▶ REQUIRED ACTION:
Below are records. Copy every line with "pressed" in it.
--- INFORMATION Enclosed Below ---
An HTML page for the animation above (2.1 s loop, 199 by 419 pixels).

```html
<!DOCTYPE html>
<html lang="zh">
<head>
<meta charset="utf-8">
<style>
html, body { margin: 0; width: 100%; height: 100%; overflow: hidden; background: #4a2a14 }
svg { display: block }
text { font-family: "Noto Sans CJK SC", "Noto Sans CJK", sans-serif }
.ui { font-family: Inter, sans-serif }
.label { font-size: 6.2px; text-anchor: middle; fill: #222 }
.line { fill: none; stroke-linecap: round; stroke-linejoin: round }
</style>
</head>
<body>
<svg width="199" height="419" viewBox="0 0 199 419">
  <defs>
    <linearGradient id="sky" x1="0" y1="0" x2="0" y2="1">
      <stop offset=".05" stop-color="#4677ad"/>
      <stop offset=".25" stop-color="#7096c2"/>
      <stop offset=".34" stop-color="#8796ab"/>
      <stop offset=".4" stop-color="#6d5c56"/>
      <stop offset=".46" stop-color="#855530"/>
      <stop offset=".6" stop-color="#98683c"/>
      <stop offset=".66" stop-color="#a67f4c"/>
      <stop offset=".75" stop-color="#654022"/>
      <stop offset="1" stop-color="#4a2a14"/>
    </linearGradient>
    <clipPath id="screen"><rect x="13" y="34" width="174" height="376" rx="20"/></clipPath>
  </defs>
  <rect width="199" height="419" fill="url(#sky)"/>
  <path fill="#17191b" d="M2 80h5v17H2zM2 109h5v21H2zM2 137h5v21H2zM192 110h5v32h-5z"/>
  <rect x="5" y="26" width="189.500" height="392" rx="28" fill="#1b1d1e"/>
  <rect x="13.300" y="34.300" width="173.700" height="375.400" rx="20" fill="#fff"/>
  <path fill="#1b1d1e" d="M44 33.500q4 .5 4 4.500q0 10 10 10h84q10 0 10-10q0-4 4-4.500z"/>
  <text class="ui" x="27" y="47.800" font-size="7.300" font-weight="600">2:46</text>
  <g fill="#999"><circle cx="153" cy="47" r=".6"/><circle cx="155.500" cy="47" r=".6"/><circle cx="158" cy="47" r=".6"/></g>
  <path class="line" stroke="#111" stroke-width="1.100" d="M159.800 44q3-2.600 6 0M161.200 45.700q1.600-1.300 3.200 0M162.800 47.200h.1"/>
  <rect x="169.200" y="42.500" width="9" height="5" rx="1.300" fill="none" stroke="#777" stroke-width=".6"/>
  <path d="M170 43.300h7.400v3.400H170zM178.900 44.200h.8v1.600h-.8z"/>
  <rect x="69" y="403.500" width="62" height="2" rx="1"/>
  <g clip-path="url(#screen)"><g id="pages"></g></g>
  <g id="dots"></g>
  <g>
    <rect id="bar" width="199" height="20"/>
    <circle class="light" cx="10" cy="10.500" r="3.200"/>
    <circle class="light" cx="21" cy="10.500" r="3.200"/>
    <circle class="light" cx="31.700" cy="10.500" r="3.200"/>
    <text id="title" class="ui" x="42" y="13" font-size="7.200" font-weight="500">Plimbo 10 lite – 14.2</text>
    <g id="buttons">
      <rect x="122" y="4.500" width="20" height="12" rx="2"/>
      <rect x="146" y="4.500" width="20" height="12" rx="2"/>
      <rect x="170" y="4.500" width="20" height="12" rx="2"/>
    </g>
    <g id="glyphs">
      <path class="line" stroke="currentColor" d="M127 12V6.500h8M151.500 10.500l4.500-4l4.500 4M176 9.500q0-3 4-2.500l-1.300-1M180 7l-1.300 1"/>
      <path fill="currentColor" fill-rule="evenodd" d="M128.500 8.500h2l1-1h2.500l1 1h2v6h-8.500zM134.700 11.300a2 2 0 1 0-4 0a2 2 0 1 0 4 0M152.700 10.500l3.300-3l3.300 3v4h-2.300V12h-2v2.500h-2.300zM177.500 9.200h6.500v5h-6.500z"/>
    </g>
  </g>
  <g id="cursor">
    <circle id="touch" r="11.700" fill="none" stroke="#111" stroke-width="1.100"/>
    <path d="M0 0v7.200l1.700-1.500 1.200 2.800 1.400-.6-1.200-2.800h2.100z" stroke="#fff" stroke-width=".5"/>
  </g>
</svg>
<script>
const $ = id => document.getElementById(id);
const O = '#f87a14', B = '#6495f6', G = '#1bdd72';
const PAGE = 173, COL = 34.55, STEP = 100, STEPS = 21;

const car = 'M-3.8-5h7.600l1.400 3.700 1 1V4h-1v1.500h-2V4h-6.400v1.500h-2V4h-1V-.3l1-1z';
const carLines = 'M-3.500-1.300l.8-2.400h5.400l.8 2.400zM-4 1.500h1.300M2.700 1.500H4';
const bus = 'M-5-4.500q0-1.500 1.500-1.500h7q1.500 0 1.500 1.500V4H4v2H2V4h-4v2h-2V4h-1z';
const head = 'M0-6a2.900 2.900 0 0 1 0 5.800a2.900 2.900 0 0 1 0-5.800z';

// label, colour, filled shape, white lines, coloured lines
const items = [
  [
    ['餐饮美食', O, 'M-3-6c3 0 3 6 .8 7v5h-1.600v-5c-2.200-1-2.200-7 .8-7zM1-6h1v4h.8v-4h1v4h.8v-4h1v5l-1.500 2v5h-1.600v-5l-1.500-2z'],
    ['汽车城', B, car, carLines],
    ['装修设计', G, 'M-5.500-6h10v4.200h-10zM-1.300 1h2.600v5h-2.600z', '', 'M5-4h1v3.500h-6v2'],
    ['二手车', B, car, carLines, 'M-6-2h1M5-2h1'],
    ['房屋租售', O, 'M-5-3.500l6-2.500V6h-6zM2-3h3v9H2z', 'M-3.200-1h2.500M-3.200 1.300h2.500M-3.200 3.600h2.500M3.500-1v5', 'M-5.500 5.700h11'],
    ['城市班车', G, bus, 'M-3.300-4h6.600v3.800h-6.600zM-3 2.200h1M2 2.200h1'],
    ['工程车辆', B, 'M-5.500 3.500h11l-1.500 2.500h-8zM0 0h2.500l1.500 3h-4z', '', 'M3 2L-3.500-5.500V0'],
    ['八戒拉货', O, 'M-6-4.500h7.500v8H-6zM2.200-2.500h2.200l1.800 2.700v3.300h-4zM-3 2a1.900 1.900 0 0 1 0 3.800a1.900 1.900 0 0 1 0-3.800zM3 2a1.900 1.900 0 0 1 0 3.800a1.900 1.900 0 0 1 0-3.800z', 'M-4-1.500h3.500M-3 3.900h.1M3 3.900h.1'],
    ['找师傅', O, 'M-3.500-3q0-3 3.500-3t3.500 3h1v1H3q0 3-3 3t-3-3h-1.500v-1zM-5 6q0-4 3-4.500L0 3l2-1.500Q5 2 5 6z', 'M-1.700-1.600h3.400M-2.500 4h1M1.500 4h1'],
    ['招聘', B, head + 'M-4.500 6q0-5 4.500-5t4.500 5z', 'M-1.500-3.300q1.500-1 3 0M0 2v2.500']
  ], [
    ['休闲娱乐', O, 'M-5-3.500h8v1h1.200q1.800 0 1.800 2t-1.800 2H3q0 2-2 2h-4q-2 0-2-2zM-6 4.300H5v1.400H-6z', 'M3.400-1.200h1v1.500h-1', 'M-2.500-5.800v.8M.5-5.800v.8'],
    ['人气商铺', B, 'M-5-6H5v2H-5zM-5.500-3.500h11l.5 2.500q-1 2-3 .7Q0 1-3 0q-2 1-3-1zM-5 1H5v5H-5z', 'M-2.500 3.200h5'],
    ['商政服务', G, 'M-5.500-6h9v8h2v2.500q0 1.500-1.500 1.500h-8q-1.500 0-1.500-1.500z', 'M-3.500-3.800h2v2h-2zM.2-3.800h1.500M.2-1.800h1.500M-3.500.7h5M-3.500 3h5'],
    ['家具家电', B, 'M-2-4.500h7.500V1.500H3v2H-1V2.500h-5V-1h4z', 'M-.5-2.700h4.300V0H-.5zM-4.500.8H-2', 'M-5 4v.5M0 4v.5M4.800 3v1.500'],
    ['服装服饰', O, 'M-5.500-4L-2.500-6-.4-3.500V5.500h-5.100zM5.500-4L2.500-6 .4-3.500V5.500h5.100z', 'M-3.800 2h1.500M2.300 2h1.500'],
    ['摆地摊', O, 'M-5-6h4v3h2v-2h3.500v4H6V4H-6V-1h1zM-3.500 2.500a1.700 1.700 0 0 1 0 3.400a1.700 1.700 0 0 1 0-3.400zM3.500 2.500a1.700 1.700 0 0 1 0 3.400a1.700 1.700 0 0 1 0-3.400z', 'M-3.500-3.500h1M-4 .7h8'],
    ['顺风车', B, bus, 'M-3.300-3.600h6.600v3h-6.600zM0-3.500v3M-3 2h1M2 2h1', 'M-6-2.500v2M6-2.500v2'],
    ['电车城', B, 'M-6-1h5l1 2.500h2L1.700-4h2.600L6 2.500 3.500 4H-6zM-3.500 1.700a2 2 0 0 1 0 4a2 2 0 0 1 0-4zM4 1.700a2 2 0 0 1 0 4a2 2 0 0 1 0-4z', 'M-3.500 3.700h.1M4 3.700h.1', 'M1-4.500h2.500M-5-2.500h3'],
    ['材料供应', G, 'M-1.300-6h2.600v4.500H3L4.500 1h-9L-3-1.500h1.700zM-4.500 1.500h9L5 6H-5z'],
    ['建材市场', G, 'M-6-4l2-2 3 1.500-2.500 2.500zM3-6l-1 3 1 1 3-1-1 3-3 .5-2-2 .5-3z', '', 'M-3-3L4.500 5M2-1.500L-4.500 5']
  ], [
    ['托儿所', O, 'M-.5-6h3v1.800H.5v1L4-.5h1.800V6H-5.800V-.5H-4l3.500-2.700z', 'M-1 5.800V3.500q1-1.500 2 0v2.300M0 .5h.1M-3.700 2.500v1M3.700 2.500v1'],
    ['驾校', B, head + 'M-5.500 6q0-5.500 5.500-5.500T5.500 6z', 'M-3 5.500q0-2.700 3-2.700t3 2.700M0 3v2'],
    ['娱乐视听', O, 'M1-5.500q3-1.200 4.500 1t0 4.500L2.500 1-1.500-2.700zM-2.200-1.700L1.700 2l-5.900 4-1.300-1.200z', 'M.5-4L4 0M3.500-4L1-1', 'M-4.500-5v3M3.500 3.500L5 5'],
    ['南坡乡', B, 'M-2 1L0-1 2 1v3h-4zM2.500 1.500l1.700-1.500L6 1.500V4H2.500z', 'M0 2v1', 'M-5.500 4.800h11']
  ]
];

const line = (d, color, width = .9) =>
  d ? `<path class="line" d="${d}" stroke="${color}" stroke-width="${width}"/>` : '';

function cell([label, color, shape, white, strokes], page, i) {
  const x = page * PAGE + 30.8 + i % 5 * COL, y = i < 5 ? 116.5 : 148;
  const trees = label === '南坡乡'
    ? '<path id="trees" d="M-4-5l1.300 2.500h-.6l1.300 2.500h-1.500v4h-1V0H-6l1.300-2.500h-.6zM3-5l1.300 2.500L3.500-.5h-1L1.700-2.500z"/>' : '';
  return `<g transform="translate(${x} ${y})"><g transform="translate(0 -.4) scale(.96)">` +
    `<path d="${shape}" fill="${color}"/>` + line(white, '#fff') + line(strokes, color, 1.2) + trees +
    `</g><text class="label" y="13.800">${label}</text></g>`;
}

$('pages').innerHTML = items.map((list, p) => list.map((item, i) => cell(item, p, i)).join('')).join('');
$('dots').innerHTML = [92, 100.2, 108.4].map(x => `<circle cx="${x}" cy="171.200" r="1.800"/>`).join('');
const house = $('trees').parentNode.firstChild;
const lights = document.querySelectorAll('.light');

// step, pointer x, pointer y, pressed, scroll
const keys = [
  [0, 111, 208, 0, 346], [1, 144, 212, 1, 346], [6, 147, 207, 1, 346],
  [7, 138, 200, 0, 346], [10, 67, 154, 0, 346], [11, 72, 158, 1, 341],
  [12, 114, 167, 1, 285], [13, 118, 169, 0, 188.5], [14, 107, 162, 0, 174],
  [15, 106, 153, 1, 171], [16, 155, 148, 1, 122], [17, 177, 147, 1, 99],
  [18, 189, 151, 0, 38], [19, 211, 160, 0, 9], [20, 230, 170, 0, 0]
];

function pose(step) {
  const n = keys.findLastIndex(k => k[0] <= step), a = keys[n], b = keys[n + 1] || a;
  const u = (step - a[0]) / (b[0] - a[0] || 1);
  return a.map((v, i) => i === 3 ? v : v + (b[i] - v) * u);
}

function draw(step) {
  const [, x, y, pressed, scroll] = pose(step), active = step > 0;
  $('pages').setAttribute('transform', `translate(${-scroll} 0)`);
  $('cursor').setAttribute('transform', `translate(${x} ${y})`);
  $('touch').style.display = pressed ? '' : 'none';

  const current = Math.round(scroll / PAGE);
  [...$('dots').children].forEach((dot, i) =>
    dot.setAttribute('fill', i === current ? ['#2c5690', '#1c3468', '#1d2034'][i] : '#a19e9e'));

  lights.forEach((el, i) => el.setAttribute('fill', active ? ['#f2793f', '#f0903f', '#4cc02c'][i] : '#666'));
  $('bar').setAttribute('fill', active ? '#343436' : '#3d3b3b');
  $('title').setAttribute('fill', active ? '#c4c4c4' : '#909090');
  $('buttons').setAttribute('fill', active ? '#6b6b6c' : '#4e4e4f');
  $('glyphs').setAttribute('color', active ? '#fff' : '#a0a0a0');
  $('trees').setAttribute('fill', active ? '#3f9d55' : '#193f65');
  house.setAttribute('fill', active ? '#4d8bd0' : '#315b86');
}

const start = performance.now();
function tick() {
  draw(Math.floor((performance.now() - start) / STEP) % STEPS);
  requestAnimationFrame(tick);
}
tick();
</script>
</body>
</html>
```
--- End of Enclosed INFORMATION ---
▶ TASK SOLUTION:
// step, pointer x, pointer y, pressed, scroll
  const [, x, y, pressed, scroll] = pose(step), active = step > 0;
  $('touch').style.display = pressed ? '' : 'none';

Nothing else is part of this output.